A military officer based in Popok commune said that it
was difficult to work out who was carrying timber for
themselves and who was doing it for traders since there
were about 80 to 100 buffalo carts hauling timber in his
"We cannot prevent them because they are so poor. If
we respected the rules we would have to kill them,"
However one of the local timber cutters, Sok Chea, who
lives in Sla village, said that sometimes the soldiers or
militia had arrested him and confiscated both his timber
and his money.
"If I had another job I would not go to cut the
timber because they [soldiers] have guns and we do not,
so we cannot argue with them have to pay what they
"I do this job because I have no choice."
He said that it took at least a month to fell the tree
and then turn it into planks. For that he receives 40,000
riel but half of that went in bribes.

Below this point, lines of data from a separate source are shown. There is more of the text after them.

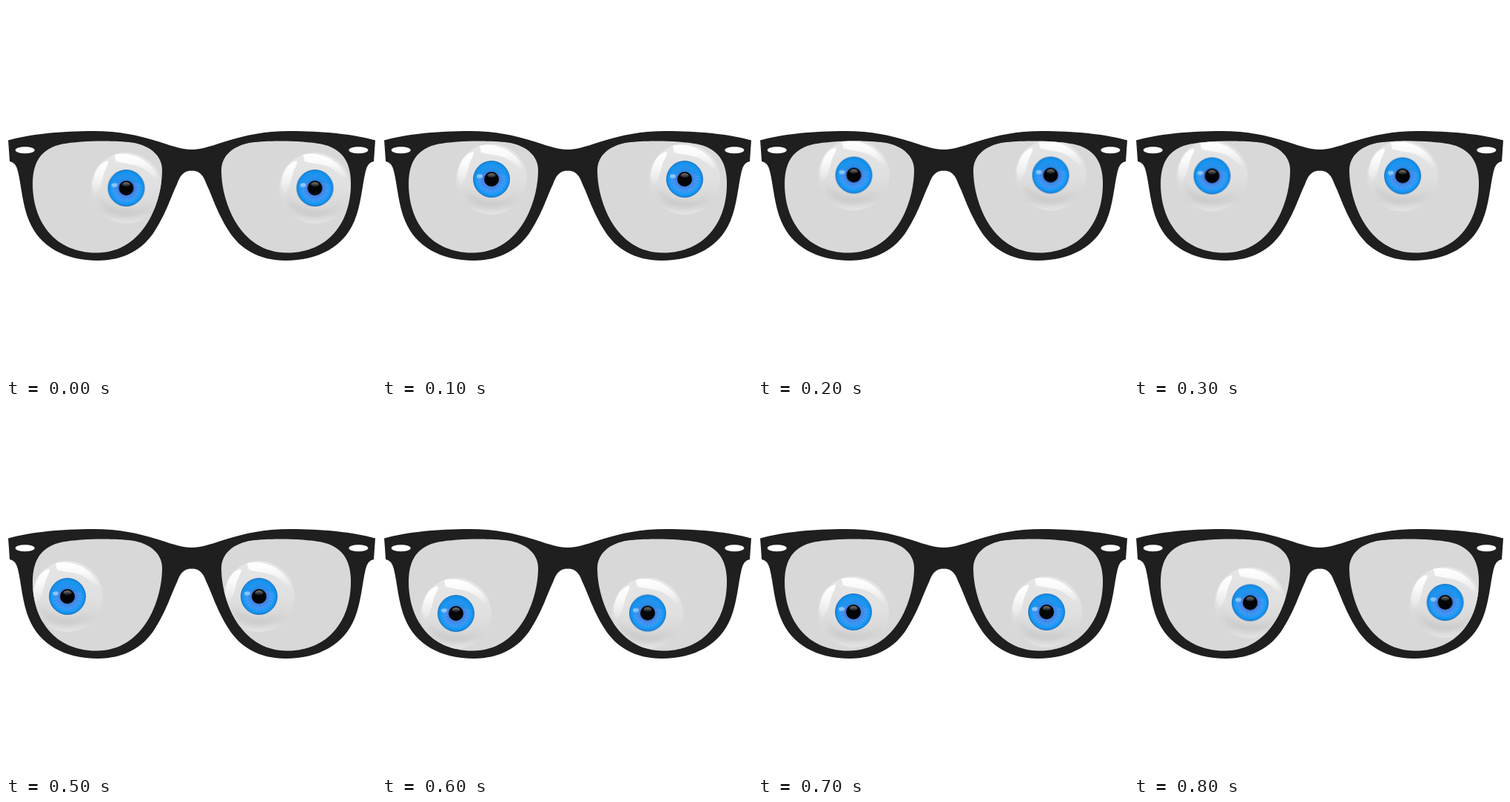
These frames come from a looping animation (500 px wide and 500 px high, 900 ms). An HTML page:

```html
<!DOCTYPE html>
<html lang="en">
<head>
<meta charset="utf-8">
<title>Rolling eyes</title>
<style>
  html, body { margin: 0; width: 100%; height: 100%; overflow: hidden; background: #fff; }
  svg { display: block; width: 100%; height: 100%; }
  .left, .right { animation: roll-left 900ms step-end infinite; }
  .right { animation-name: roll-right; }

  @keyframes roll-left {
    0% { transform: translate(162.5px, 246px); }
    11.111% { transform: translate(148px, 234px); }
    22.222% { transform: translate(129.5px, 228.5px); }
    33.333% { transform: translate(105.5px, 229.5px); }
    44.444% { transform: translate(88px, 241px); }
    55.555% { transform: translate(83px, 260px); }
    66.666% { transform: translate(100px, 283px); }
    77.777% { transform: translate(129px, 281px); }
    88.888%, 100% { transform: translate(157px, 268.5px); }
  }
  @keyframes roll-right {
    0% { transform: translate(417.5px, 246px); }
    11.111% { transform: translate(409px, 234px); }
    22.222% { transform: translate(395.5px, 228.5px); }
    33.333% { transform: translate(363px, 229.5px); }
    44.444% { transform: translate(347px, 241px); }
    55.555% { transform: translate(342px, 260px); }
    66.666% { transform: translate(359px, 282.5px); }
    77.777% { transform: translate(390px, 281px); }
    88.888%, 100% { transform: translate(420.5px, 268px); }
  }
</style>
</head>
<body>
<svg viewBox="0 0 500 500">
  <defs>
    <linearGradient id="white" x2="0" y2="1">
      <stop offset="0" stop-color="#e6e6e6"/>
      <stop offset=".5" stop-color="#e0e0e0"/>
      <stop offset=".85" stop-color="#d6d6d6"/>
      <stop offset="1" stop-color="#e4e4e4"/>
    </linearGradient>
    <linearGradient id="gloss" x2="0" y2="1">
      <stop offset="0" stop-color="#fff"/>
      <stop offset=".4" stop-color="#fff" stop-opacity=".8"/>
      <stop offset="1" stop-color="#fff" stop-opacity=".1"/>
    </linearGradient>
    <radialGradient id="blue">
      <stop offset=".38" stop-color="#3f78dc"/>
      <stop offset=".65" stop-color="#3a93f2"/>
      <stop offset=".85" stop-color="#189bf8"/>
      <stop offset="1" stop-color="#1583dc"/>
    </radialGradient>
    <linearGradient id="shine" x2="0" y2="1">
      <stop offset="0" stop-color="#777"/>
      <stop offset="1" stop-color="#1a1a1a"/>
    </linearGradient>
    <filter id="soft" x="-40%" y="-40%" width="180%" height="180%"><feGaussianBlur stdDeviation="3"/></filter>

    <path id="lens" d="M36 240C36 208 50 192 76 186.5C98 182 146 181 170 184.5C196 188.5 211 203 211 222C211 262 188 333.5 122 333.5C66 333.5 36 292 36 240Z"/>
    <clipPath id="lenses">
      <use href="#lens"/>
      <use href="#lens" transform="matrix(-1 0 0 1 502 0)"/>
    </clipPath>

    <g id="eye">
      <circle r="48" fill="url(#white)"/>
      <path d="M-38 12C-28 46 20 48 36 18C24 36-20 34-38 12Z" fill="#c9c9c9" opacity=".8" filter="url(#soft)"/>
      <path d="M-46-4C-44-22-37-34-25-37C-22-34-28-27-30-20C-33-8-36 6-43 8Z" fill="url(#gloss)"/>
      <path d="M-16-45C8-51 36-36 43-14C37-12 34-18 28-23C16-33 0-32-14-36Z" fill="url(#gloss)"/>

      <circle r="24.5" fill="url(#blue)" stroke="#1769b8" stroke-width=".8"/>
      <circle r="15" fill="none" stroke="#7db9ff" stroke-opacity=".3" stroke-width="9" stroke-dasharray=".9 2.7"/>
      <path d="M-22-4A22.4 22.4 0 0 1 22-4Q0-12-22-4Z" fill="#1190ea" opacity=".55"/>
      <circle r="10" fill="#030507"/>
      <ellipse cy="-5" rx="5.5" ry="3" fill="url(#shine)"/>
      <ellipse cx="-16" cy="-4" rx="4" ry="2.8" fill="#bfe3ff" opacity=".6"/>
    </g>

    <path id="half" d="M251.5 194C221 194 190 169 118 169C75 169 33 173 3 181.5L5 210Q13 211 16 223C21 244 22 268 31 290C45 325 80 344 124 344C160 344 186 328 201 304C217 279 224 255 231 241C235 230 239 222.5 251.5 222.5Z"/>
  </defs>

  <g fill="#1f1f1f">
    <use href="#half"/>
    <use href="#half" transform="matrix(-1 0 0 1 502 0)"/>
  </g>
  <g fill="#d8d8d8">
    <use href="#lens"/>
    <use href="#lens" transform="matrix(-1 0 0 1 502 0)"/>
  </g>
  <g fill="#fff">
    <ellipse cx="25.7" cy="194.7" rx="13" ry="4.5"/>
    <ellipse cx="476.3" cy="194.7" rx="13" ry="4.5"/>
  </g>
  <g clip-path="url(#lenses)">
    <use class="left" href="#eye"/>
    <use class="right" href="#eye"/>
  </g>
</svg>
</body>
</html>
```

One soldier spoken to by the Post denied there was any
corruption. Instead he said they helped the villagers,
giving them rice and protecting them from robbers.
However not all the military deny there is rampant
corruption in the area.
And they're upset about it.
One colonel said there was a double loss to the country
by the scam. Not only were the trees cut but there was no
revenue for the State from them.
He complained that the loggers were just too greedy. They
paid for 2,000 cubic meters but not the other 8,000 or
more cubic meters.
"I think that if they paid the National Budget for
8,000 cubic meters and kept 2,000 cubic meters, the
budget would be good and the salaries of the soldiers and
public servants would not be late and the economy would
not be in crisis.
"I think that if there was only a quarter of the
corruption that there is in Cambodia it would not be bad
and the budget would be a lot.
"The country would develop, but instead we have
Meanwhile Chap Mil is optimistic for the future.
He believed that moving control of the forests to local
authorities was leading to better control and less
"anarchy" in the industry.
"Now the government has put the forests under the
district we can more easily control it and if we find out
they [soldiers or police] are cutting the timber we will
report them directly to their bosses," he said.